> **Record excerpts**
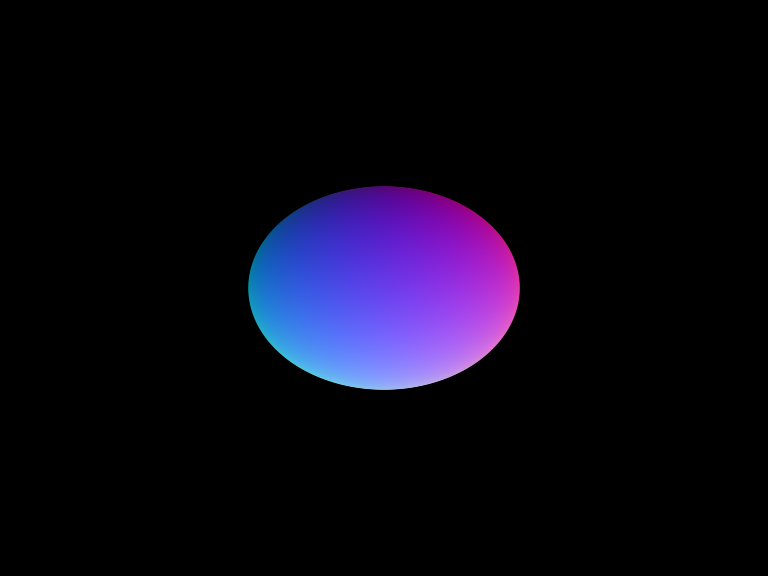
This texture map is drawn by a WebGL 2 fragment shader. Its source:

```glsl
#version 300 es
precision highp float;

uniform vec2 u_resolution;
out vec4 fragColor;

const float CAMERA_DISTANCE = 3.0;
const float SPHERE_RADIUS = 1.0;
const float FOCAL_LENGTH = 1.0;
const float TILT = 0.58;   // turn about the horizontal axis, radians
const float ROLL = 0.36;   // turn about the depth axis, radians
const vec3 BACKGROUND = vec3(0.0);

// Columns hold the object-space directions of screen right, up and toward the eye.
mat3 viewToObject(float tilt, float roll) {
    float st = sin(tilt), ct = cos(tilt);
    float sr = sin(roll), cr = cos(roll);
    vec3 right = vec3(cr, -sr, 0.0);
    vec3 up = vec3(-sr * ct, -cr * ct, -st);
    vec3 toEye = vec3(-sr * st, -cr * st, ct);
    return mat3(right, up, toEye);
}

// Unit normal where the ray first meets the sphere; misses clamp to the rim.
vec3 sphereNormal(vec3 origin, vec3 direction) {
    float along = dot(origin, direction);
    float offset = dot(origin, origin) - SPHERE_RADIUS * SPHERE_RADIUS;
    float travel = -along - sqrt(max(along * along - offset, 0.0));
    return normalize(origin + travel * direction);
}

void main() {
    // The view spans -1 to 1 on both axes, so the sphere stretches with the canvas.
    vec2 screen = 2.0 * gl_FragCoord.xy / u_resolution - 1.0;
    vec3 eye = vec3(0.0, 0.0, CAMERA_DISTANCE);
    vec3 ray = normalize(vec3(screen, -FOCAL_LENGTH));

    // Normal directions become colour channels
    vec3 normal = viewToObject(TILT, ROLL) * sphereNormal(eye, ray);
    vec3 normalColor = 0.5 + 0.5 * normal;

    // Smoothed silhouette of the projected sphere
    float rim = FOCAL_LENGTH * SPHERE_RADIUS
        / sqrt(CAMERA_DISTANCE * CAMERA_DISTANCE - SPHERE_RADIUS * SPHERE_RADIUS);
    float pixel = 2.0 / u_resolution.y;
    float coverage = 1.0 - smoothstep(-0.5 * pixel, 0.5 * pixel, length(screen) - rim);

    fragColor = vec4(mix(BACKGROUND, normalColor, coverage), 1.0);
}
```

* * *

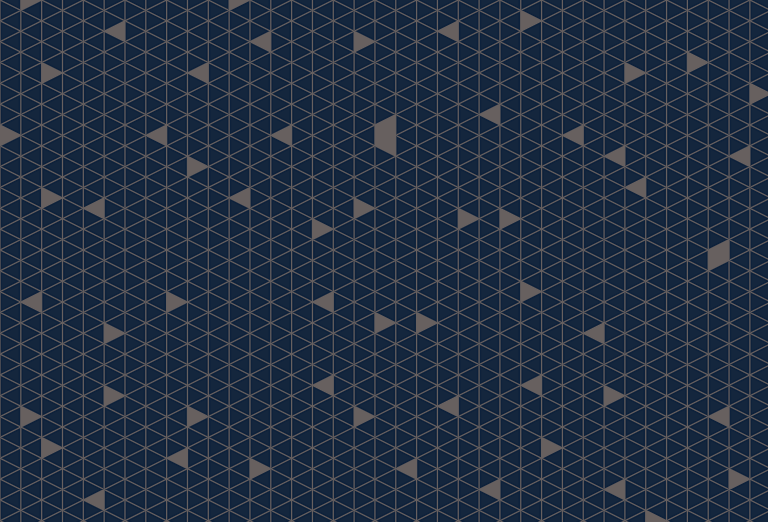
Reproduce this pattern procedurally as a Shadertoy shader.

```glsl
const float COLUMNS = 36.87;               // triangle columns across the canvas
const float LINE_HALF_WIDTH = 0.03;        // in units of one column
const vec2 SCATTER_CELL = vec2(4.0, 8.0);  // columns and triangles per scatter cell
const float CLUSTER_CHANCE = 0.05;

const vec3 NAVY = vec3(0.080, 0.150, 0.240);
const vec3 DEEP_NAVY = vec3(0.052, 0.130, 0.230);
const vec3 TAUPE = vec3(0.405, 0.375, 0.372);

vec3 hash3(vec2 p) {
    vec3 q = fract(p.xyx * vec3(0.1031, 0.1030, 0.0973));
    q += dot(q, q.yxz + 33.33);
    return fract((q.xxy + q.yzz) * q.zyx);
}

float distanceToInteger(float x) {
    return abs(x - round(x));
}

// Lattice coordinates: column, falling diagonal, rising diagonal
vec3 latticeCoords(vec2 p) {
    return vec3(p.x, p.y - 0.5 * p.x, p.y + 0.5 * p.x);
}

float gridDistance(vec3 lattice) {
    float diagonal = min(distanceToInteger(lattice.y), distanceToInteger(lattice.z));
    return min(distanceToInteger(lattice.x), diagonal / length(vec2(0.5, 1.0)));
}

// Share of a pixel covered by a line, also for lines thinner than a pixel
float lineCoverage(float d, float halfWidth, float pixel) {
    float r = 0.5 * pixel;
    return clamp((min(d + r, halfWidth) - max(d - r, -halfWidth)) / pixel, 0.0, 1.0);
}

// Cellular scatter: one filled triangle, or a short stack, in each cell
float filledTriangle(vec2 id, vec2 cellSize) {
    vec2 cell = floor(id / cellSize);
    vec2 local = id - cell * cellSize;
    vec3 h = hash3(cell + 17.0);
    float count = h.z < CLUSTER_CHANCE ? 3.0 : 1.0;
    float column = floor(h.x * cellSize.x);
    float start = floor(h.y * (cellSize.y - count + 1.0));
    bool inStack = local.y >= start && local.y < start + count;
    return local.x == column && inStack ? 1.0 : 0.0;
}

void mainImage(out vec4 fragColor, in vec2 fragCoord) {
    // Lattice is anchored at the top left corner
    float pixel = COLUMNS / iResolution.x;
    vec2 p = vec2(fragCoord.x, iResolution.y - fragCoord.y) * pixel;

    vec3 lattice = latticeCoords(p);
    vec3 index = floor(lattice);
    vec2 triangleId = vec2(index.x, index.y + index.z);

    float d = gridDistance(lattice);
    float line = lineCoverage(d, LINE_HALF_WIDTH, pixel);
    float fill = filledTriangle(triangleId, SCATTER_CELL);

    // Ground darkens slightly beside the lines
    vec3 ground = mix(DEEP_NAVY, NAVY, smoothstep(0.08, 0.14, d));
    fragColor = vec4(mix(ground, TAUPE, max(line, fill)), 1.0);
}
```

> **Your task**
Which lines in the listing hold the word "count"? Copy them out.

> **Exercise solution**
    float count = h.z < CLUSTER_CHANCE ? 3.0 : 1.0;
    float start = floor(h.y * (cellSize.y - count + 1.0));
    bool inStack = local.y >= start && local.y < start + count;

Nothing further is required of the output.